In Dunphy's case, we do not know what the district court considered, because the order dismissing the case is one line long. It is therefore impossible for us to decide definitively whether, on all the facts, this dismissal was an abuse of discretion. The record before us indicates that Dunphy himself was doing everything in his power to advance the case, while Cheronis sat by and did virtually nothing. We do not know if the judge considered the efficacy of a less severe sanction, or if he tried to devise a measure that would have punished Cheronis rather than Dunphy, or if he considered notifying Dunphy before dismissing the case. We also do not know what the judge's view of the likely merits of the action was, although we know that at an early stage he thought the merits sufficiently promising that he appointed counsel for Dunphy. We do know, however, that the judge had in front of him a request from Dunphy to delay the April hearing until July, a reasonable request that seems to have warranted at least an explicit rejection, if not a delay.

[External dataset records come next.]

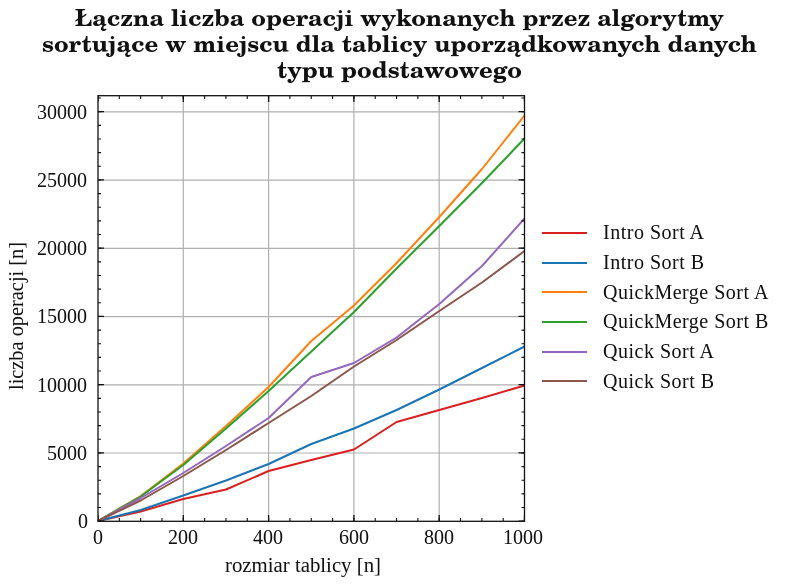
<!DOCTYPE html>
<html lang="pl">
<head>
<meta charset="utf-8">
<title>Łączna liczba operacji</title>
<style>
:root {
  --ink: #111;
  --grid: #b0b0b0;
  --intro-a: #d9201f;
  --intro-b: #1b75b5;
  --merge-a: #ff7f0e;
  --merge-b: #2ba02b;
  --quick-a: #9467bd;
  --quick-b: #8c564b;
}
* { box-sizing: border-box; margin: 0; padding: 0; }
html, body { width: 800px; height: 586px; overflow: hidden; background: #fff; }
body {
  display: grid;
  grid-template: 86px 500px / 542px 258px;
  color: var(--ink);
  font: 20px "Liberation Serif", "Noto Serif", serif;
}
svg { display: block; overflow: visible; fill: var(--ink); }
h1 { grid-column: 1 / 3; font: bold 23px "TeX Gyre Schola", "Noto Serif", serif; }
.grid { stroke: var(--grid); stroke-width: 1.2; }
.frame { fill: none; stroke: var(--ink); stroke-width: 1.3; }
.ticks { stroke: var(--ink); fill: none; }
.minor { stroke-width: 3; }
.major { stroke-width: 6; }
.minor .x { stroke-dasharray: 2.6 47.4; stroke-dashoffset: 1.3; }
.major .x { stroke-dasharray: 3 197; stroke-dashoffset: 1.5; }
.minor .y { stroke-dasharray: 80 920; stroke-dashoffset: 40; }
.major .y { stroke-dasharray: 92 4908; stroke-dashoffset: 46; }
.series { fill: none; stroke-width: 2; stroke-linejoin: round; }
.x-labels { text-anchor: middle; }
.y-labels { text-anchor: end; }
.legend {
  list-style: none;
  display: grid;
  grid-auto-rows: 29.7px;
  align-self: start;
  padding-top: 132px;
}
.legend li { display: flex; align-items: center; gap: 16px; white-space: nowrap; letter-spacing: .5px; }
.legend li::before { content: ""; width: 45px; height: 2px; background: var(--key); }
</style>
</head>
<body>
<h1>
  <svg width="800" height="86" lengthAdjust="spacingAndGlyphs">
    <text x="75" y="26" textLength="649" lengthAdjust="spacingAndGlyphs">Łączna liczba operacji wykonanych przez algorytmy</text>
    <text x="42" y="52" textLength="715" lengthAdjust="spacingAndGlyphs">sortujące w miejscu dla tablicy uporządkowanych danych</text>
    <text x="277" y="78" textLength="245" lengthAdjust="spacingAndGlyphs">typu podstawowego</text>
  </svg>
</h1>

<svg class="chart" width="542" height="500" viewBox="0 86 542 500" role="img" aria-label="Wykres liczby operacji względem rozmiaru tablicy">
  <g class="grid">
    <path d="M183.3 96V521M268.6 96V521M353.9 96V521M439.2 96V521"/>
    <path d="M98 453H524.5M98 384.8H524.5M98 316.6H524.5M98 248.3H524.5M98 180.1H524.5M98 111.8H524.5"/>
  </g>
  <g class="series">
    <polyline stroke="var(--intro-a)" points="98,521 140.7,511.5 183.3,499 226,489.5 268.6,471 311.3,460 354,449.5 396.6,422 439.3,410 482,398 524.5,385.5"/>
    <polyline stroke="var(--intro-b)" points="98,521 140.7,510 183.3,495.5 226,480.5 268.6,464 311.3,444 354,428.5 396.6,410 439.3,389.5 482,368 524.5,346.5"/>
    <polyline stroke="var(--merge-a)" points="98,521 140.7,496 183.3,463.5 226,426 268.6,387 311.3,341 354,305.5 396.6,263 439.3,217 482,169 524.5,115.5"/>
    <polyline stroke="var(--merge-b)" points="98,521 140.7,496.5 183.3,465 226,428.5 268.6,391 311.3,351.5 354,312 396.6,268.5 439.3,226 482,183 524.5,138.5"/>
    <polyline stroke="var(--quick-a)" points="98,521 140.7,498 183.3,473 226,446 268.6,418 311.3,377 354,363 396.6,337.5 439.3,304 482,266 524.5,218.5"/>
    <polyline stroke="var(--quick-b)" points="98,521 140.7,500.5 183.3,476 226,450 268.6,423 311.3,396 354,366.5 396.6,340 439.3,311 482,282.5 524.5,251"/>
  </g>
  <g class="ticks minor">
    <path class="x" pathLength="1000" d="M98 519.5H524.5"/>
    <path class="x" pathLength="1000" d="M98 97.5H524.5"/>
    <path class="y" pathLength="31150" d="M99.5 521.2V96"/>
    <path class="y" pathLength="31150" d="M523 521.2V96"/>
  </g>
  <g class="ticks major">
    <path class="x" pathLength="1000" d="M98 518H524.5"/>
    <path class="x" pathLength="1000" d="M98 99H524.5"/>
    <path class="y" pathLength="31150" d="M101 521.2V96"/>
    <path class="y" pathLength="31150" d="M521.5 521.2V96"/>
  </g>
  <rect class="frame" x="98" y="95.7" width="426.5" height="425.6"/>
  <g class="x-labels">
    <text x="98" y="544">0</text>
    <text x="183" y="544">200</text>
    <text x="268" y="544">400</text>
    <text x="354" y="544">600</text>
    <text x="439" y="544">800</text>
    <text x="523" y="544">1000</text>
  </g>
  <g class="y-labels">
    <text x="88" y="528">0</text>
    <text x="87" y="460">5000</text>
    <text x="87" y="392">10000</text>
    <text x="87" y="323">15000</text>
    <text x="87" y="255">20000</text>
    <text x="87" y="187">25000</text>
    <text x="87" y="119">30000</text>
  </g>
  <text x="225" y="572" textLength="156" lengthAdjust="spacingAndGlyphs">rozmiar tablicy [n]</text>
  <text transform="translate(23 390) rotate(-90)" textLength="148" lengthAdjust="spacingAndGlyphs">liczba operacji [n]</text>
</svg>

<ul class="legend">
  <li style="--key:var(--intro-a)">Intro Sort A</li>
  <li style="--key:var(--intro-b)">Intro Sort B</li>
  <li style="--key:var(--merge-a)">QuickMerge Sort A</li>
  <li style="--key:var(--merge-b)">QuickMerge Sort B</li>
  <li style="--key:var(--quick-a)">Quick Sort A</li>
  <li style="--key:var(--quick-b)">Quick Sort B</li>
</ul>
</body>
</html>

Under the circumstances, we have no choice but to REVERSE and REMAND this appeal for further proceedings consistent with this opinion. We suggest that the district court consider appointing substitute counsel, if it determines that its dismissal was unwarranted.